Alternatively, a new “crowded places” law could be introduced that covers all spaces where organised crowds gather not just outdoor events, using a more non-prescriptive approach such as the HSWA74. This law could place duty on the organiser to be responsible for the safety of those who attend the event or place. Also, the organiser is required to hold an in-date licence and appropriate qualification or have a member of staff delegated to this role.
From this research, I believe developing a legislative framework can help create safe standards, aid in reducing the risk of incidents and improve the quality of crowd safety management at events in the UK. Although it places responsibility on the local authority, it may ultimately reduce resource demand on emergency services and local authorities, as events will be organised at a higher calibre due to these new safety requirements. Furthermore, if there is an agreed and transparent process in place, it can save time and resource by reducing confusion and challenging of local authority officers decisions.
The second recommendation to government and industry is to establish a certification system for crowd safety practitioners. In order for a crowd safety professional to work in either organising events, consulting on events or working for a local authority, they must hold an in-date licence to allow them to practice.
The government could delegate authority for issuing the licence to an organisation (such as UK Crowd Management Association), or set up its own. This licensing authority would manage the administration and regulation of crowd safety licences in the UK. In order for a practitioner to secure a licence, they must satisfy a number of conditions to prove competency. Suggestions of conditions include that they hold at minimum a Level 5 RQF in crowd safety management or similar, demonstrate years of experience they hold in the field, how many events they have worked and at what capacity, and the level of continuing professional development (CPD) they are undertaking. To support new crowd safety practitioners, there could be an apprentice or second level licence that allows a practitioner to work with someone who has a full licence in order to gain experience and develop competence to secure a full licence.
This licence will apply to both Presenters and Assessors, ensuring a level of consistency in competency between event organisers and local authorities.
The benefit of this is to set an accepted standard of competence required to carry out this role and ensures that crowd safety practitioners are consistently updated with latest legislation and guidance through the necessity of expiring certification coupled with continuing professional development. This can support better practice of crowd safety at outdoor events in the UK, including reducing demand on emergency services and local authorities as it reduces the risk of a crowd disaster happening. This will benefit organisations as they will have a competent professional responsible for crowd safety which can reduce the risk of incidents, improve safety and experience for attendees and improve resource management.

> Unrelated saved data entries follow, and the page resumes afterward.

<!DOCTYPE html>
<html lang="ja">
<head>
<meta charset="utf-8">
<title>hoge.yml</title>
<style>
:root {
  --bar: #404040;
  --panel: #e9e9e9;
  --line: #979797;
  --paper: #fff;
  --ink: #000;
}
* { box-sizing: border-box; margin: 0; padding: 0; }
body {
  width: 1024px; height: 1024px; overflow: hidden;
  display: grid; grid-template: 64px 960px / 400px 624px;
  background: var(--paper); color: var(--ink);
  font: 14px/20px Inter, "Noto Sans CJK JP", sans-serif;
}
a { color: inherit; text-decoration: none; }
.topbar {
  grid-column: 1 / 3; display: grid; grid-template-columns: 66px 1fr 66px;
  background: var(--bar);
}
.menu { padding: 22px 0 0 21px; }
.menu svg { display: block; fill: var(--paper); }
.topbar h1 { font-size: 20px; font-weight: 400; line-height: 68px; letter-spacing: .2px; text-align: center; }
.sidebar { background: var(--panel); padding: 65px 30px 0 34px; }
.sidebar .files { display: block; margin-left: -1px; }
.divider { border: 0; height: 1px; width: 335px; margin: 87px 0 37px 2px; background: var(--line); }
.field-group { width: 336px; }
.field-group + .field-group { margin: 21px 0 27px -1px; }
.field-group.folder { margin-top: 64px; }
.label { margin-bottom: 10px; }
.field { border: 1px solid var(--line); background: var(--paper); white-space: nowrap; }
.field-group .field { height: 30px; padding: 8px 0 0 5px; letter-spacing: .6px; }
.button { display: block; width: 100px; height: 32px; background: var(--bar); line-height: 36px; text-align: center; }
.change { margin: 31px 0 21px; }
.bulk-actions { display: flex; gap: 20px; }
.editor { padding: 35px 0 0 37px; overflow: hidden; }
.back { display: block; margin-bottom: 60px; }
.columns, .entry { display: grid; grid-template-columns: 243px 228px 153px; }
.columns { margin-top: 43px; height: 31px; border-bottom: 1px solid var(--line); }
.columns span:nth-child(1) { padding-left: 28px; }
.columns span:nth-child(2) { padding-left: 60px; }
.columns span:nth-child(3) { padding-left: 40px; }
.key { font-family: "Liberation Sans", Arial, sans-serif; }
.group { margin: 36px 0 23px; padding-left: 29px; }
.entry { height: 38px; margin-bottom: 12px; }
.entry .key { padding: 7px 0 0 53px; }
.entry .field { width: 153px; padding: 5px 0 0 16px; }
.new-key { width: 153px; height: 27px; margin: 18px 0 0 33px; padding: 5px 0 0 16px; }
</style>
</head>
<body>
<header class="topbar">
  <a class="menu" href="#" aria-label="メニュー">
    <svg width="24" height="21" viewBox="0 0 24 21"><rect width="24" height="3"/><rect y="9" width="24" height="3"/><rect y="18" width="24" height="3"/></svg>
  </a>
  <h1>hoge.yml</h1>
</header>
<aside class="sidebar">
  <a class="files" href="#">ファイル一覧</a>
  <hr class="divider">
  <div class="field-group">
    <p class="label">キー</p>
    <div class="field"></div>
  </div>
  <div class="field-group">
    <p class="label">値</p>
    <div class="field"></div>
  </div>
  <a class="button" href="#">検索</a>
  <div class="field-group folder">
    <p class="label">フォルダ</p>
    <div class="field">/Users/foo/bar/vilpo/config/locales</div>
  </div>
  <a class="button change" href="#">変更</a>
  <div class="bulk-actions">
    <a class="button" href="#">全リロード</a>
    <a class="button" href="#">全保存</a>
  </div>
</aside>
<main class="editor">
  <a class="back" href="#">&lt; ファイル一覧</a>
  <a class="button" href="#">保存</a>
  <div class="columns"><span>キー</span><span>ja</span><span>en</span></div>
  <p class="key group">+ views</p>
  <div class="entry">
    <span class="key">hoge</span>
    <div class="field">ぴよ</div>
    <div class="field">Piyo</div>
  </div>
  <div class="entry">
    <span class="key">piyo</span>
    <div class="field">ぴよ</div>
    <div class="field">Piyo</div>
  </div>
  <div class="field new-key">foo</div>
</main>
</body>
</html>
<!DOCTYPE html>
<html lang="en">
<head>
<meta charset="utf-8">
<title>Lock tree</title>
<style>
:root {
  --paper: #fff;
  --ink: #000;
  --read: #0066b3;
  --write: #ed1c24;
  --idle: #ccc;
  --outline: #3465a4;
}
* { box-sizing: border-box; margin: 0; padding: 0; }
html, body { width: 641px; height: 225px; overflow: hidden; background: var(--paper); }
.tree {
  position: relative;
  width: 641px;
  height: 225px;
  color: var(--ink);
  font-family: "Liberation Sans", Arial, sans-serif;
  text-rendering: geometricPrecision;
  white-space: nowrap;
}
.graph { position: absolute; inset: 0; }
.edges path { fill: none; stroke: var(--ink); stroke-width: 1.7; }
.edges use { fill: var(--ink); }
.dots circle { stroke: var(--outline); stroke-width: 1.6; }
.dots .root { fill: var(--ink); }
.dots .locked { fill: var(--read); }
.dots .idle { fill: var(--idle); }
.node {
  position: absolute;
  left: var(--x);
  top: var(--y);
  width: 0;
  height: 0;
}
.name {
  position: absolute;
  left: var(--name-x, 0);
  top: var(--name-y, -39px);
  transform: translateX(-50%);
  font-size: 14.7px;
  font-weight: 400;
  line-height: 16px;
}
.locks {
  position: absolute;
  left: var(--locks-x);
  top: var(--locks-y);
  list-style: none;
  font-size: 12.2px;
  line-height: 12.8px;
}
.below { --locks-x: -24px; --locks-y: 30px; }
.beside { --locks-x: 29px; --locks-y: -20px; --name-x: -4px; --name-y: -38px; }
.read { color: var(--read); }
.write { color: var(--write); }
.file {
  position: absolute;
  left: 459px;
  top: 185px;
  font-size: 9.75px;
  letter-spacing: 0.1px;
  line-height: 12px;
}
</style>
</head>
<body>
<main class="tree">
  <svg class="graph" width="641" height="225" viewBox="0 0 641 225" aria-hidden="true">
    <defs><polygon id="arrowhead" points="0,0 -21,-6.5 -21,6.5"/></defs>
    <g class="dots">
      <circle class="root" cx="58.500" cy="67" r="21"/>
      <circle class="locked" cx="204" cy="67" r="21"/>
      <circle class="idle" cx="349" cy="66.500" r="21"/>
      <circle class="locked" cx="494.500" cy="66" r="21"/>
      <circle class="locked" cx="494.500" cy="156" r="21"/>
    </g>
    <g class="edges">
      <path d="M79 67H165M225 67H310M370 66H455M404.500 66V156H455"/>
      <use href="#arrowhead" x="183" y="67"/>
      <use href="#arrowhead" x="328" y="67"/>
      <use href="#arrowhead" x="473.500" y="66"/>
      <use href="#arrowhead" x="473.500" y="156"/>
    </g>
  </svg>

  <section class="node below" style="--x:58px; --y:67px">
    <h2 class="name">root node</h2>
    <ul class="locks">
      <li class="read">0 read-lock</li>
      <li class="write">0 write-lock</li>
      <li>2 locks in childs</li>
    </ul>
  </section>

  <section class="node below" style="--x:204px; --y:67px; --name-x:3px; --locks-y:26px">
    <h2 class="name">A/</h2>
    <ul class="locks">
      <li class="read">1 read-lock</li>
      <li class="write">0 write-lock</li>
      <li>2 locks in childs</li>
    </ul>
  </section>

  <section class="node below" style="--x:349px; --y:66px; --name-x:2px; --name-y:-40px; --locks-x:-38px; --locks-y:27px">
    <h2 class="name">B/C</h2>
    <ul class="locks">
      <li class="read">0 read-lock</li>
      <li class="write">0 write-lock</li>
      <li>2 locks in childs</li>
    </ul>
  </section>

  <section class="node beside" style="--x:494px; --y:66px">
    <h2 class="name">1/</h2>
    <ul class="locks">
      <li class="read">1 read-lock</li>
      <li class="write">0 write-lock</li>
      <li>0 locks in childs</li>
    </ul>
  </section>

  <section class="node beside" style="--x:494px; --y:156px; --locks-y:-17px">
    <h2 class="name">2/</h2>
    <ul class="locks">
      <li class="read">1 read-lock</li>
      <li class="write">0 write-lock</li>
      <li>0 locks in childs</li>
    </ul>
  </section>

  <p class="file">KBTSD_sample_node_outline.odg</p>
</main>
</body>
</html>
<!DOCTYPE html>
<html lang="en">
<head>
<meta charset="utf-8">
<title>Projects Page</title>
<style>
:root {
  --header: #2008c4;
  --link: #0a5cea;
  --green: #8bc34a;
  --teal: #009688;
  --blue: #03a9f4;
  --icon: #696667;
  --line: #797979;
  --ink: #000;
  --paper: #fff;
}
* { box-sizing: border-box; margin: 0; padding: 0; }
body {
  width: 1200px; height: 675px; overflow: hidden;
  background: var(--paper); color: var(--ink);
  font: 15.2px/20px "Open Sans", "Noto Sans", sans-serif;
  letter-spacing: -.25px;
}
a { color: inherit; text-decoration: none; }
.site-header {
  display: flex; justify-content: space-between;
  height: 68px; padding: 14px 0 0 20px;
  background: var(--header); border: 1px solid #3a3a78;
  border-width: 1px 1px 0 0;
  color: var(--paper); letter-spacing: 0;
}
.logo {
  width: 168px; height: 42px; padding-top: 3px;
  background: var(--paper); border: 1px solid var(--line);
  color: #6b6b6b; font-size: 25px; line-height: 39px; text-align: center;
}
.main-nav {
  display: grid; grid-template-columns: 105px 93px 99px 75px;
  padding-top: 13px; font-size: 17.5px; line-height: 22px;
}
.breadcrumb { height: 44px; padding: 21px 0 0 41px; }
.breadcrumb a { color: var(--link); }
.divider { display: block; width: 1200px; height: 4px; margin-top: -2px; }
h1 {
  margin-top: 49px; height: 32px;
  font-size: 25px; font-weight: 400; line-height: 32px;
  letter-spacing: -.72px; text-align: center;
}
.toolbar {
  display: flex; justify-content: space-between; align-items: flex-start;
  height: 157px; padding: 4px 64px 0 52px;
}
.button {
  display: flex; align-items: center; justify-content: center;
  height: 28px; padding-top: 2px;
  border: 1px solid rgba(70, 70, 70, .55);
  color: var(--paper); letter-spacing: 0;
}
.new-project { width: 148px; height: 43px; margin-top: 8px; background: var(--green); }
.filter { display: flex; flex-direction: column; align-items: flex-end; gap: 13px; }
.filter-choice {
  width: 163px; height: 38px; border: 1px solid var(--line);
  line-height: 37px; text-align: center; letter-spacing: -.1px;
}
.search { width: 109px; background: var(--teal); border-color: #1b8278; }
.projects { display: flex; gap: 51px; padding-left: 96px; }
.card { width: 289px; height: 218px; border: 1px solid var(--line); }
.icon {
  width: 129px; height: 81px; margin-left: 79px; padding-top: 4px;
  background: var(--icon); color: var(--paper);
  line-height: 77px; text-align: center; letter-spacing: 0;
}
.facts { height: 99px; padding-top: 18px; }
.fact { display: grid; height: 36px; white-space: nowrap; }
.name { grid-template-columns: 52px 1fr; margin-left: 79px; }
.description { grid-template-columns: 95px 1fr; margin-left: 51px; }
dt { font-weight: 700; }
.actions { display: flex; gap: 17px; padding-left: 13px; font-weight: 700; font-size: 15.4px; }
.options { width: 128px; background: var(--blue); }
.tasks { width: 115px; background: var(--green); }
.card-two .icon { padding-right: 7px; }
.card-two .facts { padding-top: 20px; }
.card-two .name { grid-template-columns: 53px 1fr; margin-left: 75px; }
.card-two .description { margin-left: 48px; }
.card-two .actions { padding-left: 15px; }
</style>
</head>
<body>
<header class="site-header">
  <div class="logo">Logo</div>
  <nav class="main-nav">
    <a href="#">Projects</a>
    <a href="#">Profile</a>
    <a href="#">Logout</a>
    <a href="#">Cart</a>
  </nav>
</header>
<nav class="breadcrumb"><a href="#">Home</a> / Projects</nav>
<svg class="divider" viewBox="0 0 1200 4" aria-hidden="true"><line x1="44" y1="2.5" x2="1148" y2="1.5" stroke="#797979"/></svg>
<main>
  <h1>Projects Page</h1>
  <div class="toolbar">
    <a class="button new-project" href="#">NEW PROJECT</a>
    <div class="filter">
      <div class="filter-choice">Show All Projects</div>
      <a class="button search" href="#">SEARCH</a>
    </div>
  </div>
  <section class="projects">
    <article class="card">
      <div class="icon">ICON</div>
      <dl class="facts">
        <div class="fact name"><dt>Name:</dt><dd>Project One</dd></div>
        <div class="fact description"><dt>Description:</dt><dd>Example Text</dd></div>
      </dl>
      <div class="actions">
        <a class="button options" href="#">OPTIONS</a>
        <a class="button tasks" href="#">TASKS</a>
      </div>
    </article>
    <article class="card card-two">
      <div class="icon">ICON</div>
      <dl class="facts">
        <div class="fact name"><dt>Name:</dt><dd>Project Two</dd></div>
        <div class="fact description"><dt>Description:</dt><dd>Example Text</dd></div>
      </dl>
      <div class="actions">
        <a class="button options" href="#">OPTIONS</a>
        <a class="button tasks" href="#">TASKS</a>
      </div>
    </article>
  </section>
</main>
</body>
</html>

The final recommendation is to conduct further research on regulation and crowd safety at events. It was clear from the literature review that self-regulation is not successful, and the presence of a regulator improves safety. However, what arose in the data analysis was that respondents did not believe a regulator was important to improving crowd safety. Therefore, the recommendation to industry and academia is for further research on the impact of a regulator on crowd safety at events. This conflicting information arising in the study provides an opportunity for learning as to the disparity between industry and academia. Further research is required to advance discourse on crowd safety at outdoor events, to improve responsibility, manage risk appropriately and enable a positive experience for the whole crowd.